Underneath these two contrasting lists (the works of the flesh and the fruit of the Spirit) lies Paul’s understanding of what happens in baptism. Notice that Paul concludes his two lists by speaking of those who “belong to Christ Jesus” who have “crucified the flesh with its passions and desires.” As noted previously (Part 12), Paul assumed that all Christians had been baptized in the Spirit and had the Spirit who was sent into their heart (cf. Gal. 3:2-7, 27-28; 4:4-7).

First Paul describes the condition he refers to as “in the flesh.” Those who find their identity by emphasizing their fleshly characteristics will ultimately produce the “works of the flesh.” But those who belong to Christ Jesus have gone through a “crucifixion” with him (cf. Gal. 2:20; Rom 6:1-4) . What they have “crucified” is the kind of life which is driven the passions and desires of the flesh.

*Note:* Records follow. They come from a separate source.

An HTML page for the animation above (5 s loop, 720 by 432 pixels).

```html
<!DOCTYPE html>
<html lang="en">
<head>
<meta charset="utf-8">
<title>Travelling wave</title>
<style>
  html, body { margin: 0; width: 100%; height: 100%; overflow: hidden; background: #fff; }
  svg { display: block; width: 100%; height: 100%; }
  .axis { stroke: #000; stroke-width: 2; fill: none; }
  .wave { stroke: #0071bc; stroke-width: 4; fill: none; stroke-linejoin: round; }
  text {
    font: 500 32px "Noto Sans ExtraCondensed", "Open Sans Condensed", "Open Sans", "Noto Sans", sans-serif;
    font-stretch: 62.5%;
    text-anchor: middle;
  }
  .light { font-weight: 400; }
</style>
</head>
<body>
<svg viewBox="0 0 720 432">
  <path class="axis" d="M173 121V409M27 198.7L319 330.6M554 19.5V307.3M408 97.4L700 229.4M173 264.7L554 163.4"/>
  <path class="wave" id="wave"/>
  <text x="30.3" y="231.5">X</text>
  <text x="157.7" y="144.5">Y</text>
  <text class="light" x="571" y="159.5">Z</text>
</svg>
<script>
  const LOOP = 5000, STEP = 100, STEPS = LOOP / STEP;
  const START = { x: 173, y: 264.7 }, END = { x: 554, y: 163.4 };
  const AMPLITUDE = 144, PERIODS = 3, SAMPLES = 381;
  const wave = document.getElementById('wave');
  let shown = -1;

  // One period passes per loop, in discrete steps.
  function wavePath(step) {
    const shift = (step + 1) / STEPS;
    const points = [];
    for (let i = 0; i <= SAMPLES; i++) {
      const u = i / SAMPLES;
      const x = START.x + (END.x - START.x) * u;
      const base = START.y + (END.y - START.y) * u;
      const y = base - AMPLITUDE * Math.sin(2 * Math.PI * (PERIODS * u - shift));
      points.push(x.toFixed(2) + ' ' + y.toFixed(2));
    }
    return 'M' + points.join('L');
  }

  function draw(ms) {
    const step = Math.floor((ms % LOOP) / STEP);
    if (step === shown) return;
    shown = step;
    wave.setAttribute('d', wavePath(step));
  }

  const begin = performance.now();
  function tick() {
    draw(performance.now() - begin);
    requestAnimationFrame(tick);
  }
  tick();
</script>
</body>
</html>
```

As a result of their “crucifixion” they now begin to bear new “fruit.”

The Spirit and Self-Control

It is important to note that the nine attributes described by Paul as the fruit of the Spirit (i.e. love, joy, peace, patience, kindness, goodness, faithfulness, and self-control) are not characteristics which will develop by a person’s own efforts apart from the Spirit. But neither should we imagine these attributes as things which simply happen “to” a Christian without them thinking or intending to practice them. Christians must make up their minds to live this way. It is not a matter of simply being baptized, and then putting our bodies on autopilot mode while the Spirit takes over control.

If that were the case, there would be no reason for what Paul says next.

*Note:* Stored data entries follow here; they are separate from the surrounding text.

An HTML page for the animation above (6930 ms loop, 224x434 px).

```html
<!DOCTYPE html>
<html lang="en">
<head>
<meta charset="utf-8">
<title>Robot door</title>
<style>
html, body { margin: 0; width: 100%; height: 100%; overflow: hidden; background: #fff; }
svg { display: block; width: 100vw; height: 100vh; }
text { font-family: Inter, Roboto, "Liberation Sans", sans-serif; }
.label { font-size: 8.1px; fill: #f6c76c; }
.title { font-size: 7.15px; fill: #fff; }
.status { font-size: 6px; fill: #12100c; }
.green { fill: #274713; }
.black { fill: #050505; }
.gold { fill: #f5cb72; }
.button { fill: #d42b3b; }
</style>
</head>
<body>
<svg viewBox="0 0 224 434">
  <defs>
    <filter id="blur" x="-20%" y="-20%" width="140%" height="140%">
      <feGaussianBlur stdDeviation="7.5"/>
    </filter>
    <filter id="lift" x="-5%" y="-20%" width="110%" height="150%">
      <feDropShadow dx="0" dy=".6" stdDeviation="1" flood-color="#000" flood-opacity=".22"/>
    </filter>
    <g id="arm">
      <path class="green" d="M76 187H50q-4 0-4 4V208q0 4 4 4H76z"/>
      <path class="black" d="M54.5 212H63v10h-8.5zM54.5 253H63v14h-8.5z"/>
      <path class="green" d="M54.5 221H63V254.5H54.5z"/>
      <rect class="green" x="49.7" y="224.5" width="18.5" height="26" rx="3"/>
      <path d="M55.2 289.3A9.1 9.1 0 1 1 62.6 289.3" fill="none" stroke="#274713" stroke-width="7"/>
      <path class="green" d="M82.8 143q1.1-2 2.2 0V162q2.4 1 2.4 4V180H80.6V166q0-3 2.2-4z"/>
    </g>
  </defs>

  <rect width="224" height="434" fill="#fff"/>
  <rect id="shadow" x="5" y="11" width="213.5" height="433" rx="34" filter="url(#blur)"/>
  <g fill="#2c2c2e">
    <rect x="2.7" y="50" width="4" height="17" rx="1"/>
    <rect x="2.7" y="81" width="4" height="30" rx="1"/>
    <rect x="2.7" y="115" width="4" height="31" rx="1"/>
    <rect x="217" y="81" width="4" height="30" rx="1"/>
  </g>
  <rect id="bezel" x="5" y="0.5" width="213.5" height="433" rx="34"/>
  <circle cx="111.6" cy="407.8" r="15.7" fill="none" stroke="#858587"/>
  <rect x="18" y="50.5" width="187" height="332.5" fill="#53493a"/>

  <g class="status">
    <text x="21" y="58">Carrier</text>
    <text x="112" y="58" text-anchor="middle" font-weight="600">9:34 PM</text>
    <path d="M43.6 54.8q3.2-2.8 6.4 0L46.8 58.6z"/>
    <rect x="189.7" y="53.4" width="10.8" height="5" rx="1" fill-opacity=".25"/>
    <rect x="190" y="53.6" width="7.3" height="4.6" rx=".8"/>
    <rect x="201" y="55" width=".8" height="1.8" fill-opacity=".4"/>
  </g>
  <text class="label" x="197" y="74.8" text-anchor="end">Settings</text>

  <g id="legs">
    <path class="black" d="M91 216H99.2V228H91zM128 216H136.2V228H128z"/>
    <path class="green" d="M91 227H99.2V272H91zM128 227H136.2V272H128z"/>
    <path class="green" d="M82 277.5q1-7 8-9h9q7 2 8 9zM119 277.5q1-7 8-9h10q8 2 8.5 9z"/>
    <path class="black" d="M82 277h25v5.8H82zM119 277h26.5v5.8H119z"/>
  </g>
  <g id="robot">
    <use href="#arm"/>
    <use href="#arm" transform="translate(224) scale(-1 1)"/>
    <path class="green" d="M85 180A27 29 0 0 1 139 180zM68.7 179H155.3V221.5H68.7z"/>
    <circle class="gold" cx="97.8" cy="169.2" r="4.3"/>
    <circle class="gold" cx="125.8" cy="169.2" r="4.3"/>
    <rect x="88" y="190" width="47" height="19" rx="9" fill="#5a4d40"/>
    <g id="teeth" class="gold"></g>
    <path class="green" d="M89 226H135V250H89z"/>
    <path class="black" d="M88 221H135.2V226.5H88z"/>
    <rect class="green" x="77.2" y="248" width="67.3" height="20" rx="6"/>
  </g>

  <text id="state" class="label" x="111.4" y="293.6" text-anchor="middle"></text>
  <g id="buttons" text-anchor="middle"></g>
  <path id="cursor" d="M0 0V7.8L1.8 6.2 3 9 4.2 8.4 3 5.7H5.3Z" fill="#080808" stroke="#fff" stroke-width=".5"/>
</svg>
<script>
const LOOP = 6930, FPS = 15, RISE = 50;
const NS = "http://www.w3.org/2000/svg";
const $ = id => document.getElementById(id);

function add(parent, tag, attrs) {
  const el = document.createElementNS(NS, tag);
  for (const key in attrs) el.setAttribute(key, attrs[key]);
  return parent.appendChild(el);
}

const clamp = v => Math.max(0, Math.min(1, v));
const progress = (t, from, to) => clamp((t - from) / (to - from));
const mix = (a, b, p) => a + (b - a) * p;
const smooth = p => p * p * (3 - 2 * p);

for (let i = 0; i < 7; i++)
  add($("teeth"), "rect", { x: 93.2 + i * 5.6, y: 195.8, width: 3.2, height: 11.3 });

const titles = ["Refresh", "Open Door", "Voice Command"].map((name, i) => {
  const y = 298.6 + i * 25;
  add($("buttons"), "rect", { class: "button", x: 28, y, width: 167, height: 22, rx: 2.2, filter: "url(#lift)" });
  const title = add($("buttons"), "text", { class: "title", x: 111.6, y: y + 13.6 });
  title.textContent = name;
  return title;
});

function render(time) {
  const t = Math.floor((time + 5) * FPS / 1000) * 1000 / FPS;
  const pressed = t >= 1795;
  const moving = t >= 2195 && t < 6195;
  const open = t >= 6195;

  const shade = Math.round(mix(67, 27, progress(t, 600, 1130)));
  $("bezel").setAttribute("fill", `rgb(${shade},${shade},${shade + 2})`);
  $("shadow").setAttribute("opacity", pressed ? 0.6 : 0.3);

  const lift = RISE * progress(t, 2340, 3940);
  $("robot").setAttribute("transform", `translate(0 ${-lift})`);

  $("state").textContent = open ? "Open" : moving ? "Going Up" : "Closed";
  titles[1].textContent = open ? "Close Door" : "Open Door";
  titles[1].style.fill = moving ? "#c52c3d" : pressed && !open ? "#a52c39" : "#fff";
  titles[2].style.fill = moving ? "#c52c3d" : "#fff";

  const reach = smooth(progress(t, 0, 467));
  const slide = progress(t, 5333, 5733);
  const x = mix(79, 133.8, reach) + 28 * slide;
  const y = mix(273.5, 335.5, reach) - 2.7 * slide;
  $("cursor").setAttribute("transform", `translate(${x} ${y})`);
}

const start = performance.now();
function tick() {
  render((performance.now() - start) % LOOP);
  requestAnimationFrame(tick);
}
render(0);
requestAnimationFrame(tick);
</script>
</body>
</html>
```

If we live by the Spirit, let us keep in step with the Spirit.

Galatians 5:25

Similar to what Paul says in Romans 8:5-8, if we are going to walk by the Spirit, we must intentionally keep our minds focused on, and submissive to the path that the Spirit lays before us. Contrary to the idea of the Spirit taking control of someone’s mind or body, Paul says “self-control” is part of the fruit of the Spirit. A Spirit-filled, Spirit-led life is a self-controlled, self-disciplined life. It is a life which intentionally follows the footprints laid by God’s Spirit.

Paul’s point is that if we choose to follow the steps laid by God’s Spirit, God’s breath, God’s words, and God’s way of thinking (cf. Part 1), this is the kind of fruit we will see in our life. When Christians demonstrate these characteristics, it can only be attributed to God’s Spirit, because this fruit will not develop when we follow our own steps, or the steps of any other man.

The Importance of the Spirit

The point Paul makes is as relevant for the church today as it was then. There are many today who emphasize the need for love, patience, kindness, goodness, etc. with an attitude towards God’s word that deemphasizes doctrine whenever they fear it will lead to arguments or disagreement. There are others who are so passionate about defending “the truth” (or rather their party or sect’s definition of the truth; a false “truth” which is determined by their fleshly identity) that their lives are filled with fits of anger, rivalries, dissensions, and divisions.

Paul’s answer to these two errors is short and clear. As Christians, we must be people who are determined to follow His Spirit, His breath, His words, and His way of thinking. If we live by the Spirit, our lives will bear His fruit.

Christians who are concerned with speaking the truth in love (Eph. 4:15) do themselves a disservice when they do not ground in their teaching, as Paul did, in a biblical understanding of the Holy Spirit.